Use specific examples from your past experiences to demonstrate your qualifications and skills. Even asking the interviewer a question like ‘What is the biggest challenge your company is facing right now?’, could help you in demonstrating which of your skills or experiences could benefit them in the long run. You're trying to communicate your story and the challenges you had to overcome to get to this point. So don’t be afraid to sell yourself!
Be positive and show enthusiasm: Showing a positive attitude and being excited about the opportunity can be contagious and it can make the interviewer more likely to remember you.

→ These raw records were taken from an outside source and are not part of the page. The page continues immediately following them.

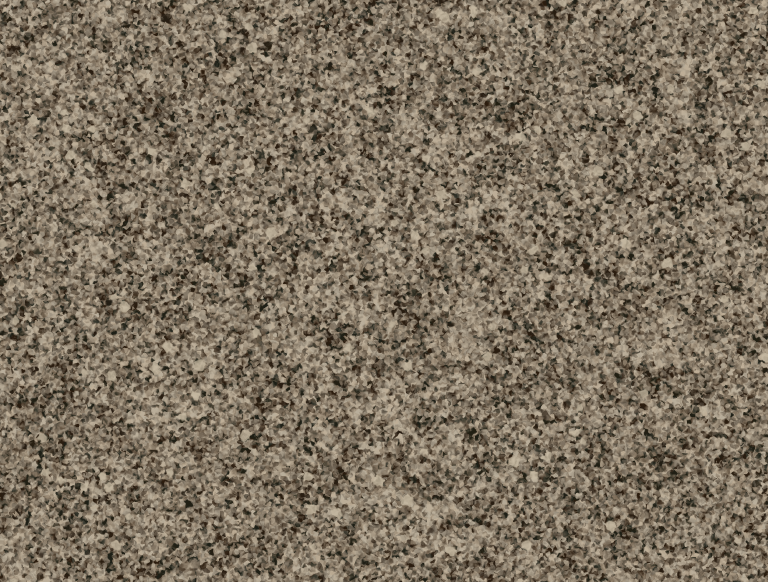
This texture is drawn by a Shadertoy shader. Its source:

```glsl
#define GRAIN_SCALE 92.0     // medium grains per canvas height
#define FLECK_SCALE 165.0    // small flecks per canvas height
#define SPECK_SCALE 235.0    // finest mottling
#define CLUSTER_SCALE 38.0   // groups of dark mineral
#define CRYSTAL_SCALE 46.0   // pale crystals
#define CRYSTAL_SHARE 0.04
#define CONTRAST 1.1
#define SAMPLES 3            // antialiasing grid per axis
#define DARK_STONE vec3(0.21, 0.16, 0.11)
#define LIGHT_STONE vec3(0.69, 0.64, 0.56)
#define PALE_CRYSTAL vec3(0.75, 0.70, 0.61)
#define GREEN_TINT vec3(-0.04, 0.008, 0.016)

vec3 hash3(vec2 p) {
    vec3 q = fract(p.xyx * vec3(0.1031, 0.1030, 0.0973));
    q += dot(q, q.yxz + 33.33);
    return fract((q.xxy + q.yzz) * q.zyx);
}

float valueNoise(vec2 p) {
    vec2 cell = floor(p), f = fract(p);
    f = f * f * (3.0 - 2.0 * f);
    float bottom = mix(hash3(cell).x, hash3(cell + vec2(1, 0)).x, f.x);
    float top = mix(hash3(cell + vec2(0, 1)).x, hash3(cell + vec2(1, 1)).x, f.x);
    return mix(bottom, top, f.y);
}

// Nearest scattered grain: x = distance, y = random tone, z = random hue
vec3 nearestGrain(vec2 p) {
    vec2 base = floor(p);
    vec3 nearest = vec3(9.0, 0.0, 0.0);
    for (int y = -1; y <= 1; y++)
    for (int x = -1; x <= 1; x++) {
        vec2 cell = base + vec2(x, y);
        float d = length(cell + hash3(cell).xy - p);
        if (d < nearest.x) nearest = vec3(d, hash3(cell + 71.7).xy);
    }
    return nearest;
}

vec3 granite(vec2 p) {
    // Ragged grain outlines
    vec2 ragged = vec2(valueNoise(p * 230.0), valueNoise(p * 230.0 + 37.0)) - 0.5;
    p += ragged * 0.005;

    // Layers of mottling, each centred on zero
    vec3 grain = nearestGrain(p * GRAIN_SCALE + 11.0);
    vec3 fleck = nearestGrain(p * FLECK_SCALE + 53.0);
    float speck = valueNoise(p * SPECK_SCALE + 5.0) - 0.5;
    float cluster = valueNoise(p * CLUSTER_SCALE) - 0.5;
    float patches = valueNoise(p * 9.0 + 19.0) - 0.5;
    float tone = 1.4 * (grain.y - 0.5) + 2.6 * (fleck.y - 0.5)
               + 2.3 * speck + 1.1 * cluster + 0.15 * patches;
    tone = clamp(tone * CONTRAST, -2.1, 2.2);

    // Skewed ramp: broad tan body with a tail of dark mineral
    float shade = 0.62 + 0.28 * tone - 0.03 * tone * tone;
    vec3 colour = mix(DARK_STONE, LIGHT_STONE, shade);

    // Greenish dark flecks and slightly rosy or sandy grains
    float darkness = 1.0 - smoothstep(0.05, 0.5, shade);
    colour += GREEN_TINT * darkness * smoothstep(0.3, 0.7, grain.z);
    colour += vec3(0.02, 0.0, -0.016) * (fleck.z - 0.4);

    // Sparse pale crystals with soft rims
    vec3 crystal = nearestGrain(p * CRYSTAL_SCALE + 29.0);
    float radius = mix(0.25, 0.5, crystal.z);
    float mask = 1.0 - smoothstep(radius - 0.1, radius + 0.06, crystal.x);
    mask *= step(1.0 - CRYSTAL_SHARE, crystal.y);
    return mix(colour, PALE_CRYSTAL + 0.07 * speck, mask * 0.85);
}

void mainImage(out vec4 fragColor, in vec2 fragCoord) {
    vec3 sum = vec3(0.0);
    for (int y = 0; y < SAMPLES; y++)
    for (int x = 0; x < SAMPLES; x++) {
        vec2 offset = (vec2(x, y) + 0.5) / float(SAMPLES) - 0.5;
        sum += granite((fragCoord + offset) / iResolution.y);
    }
    fragColor = vec4(clamp(sum / float(SAMPLES * SAMPLES), 0.0, 1.0), 1.0);
}
```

Express your enthusiasm for the position and the company, and explain how you see yourself fitting in with the team.
Have at least three questions for the end of the interview: These questions can do several things, they can show your interest in the role and the company and they can also give you valuable insights into what working there could be like and the challenges they face as a company. Two examples could be “What were the best traits the last person in this role had?”. “What is the biggest challenge your company faces at the moment?”. Other questions could then be about things in the job spec you may not understand or they may not have included. You can look over our blog on the top 10 questions to ask during your interview for more ideas on helpful questions.
Follow up with a thank you email: After the interview, be sure to send a thank-you email to the interviewers, expressing your appreciation for the opportunity and reiterating your interest in the position. This shows that you are professional and truly interested in the job.
Hopefully these tips can be of some help to you. Always remember to stay calm, be honest and tell your story! If you want to talk about it further, feel free to reach out to us or apply to one of our roles on our IT careers page.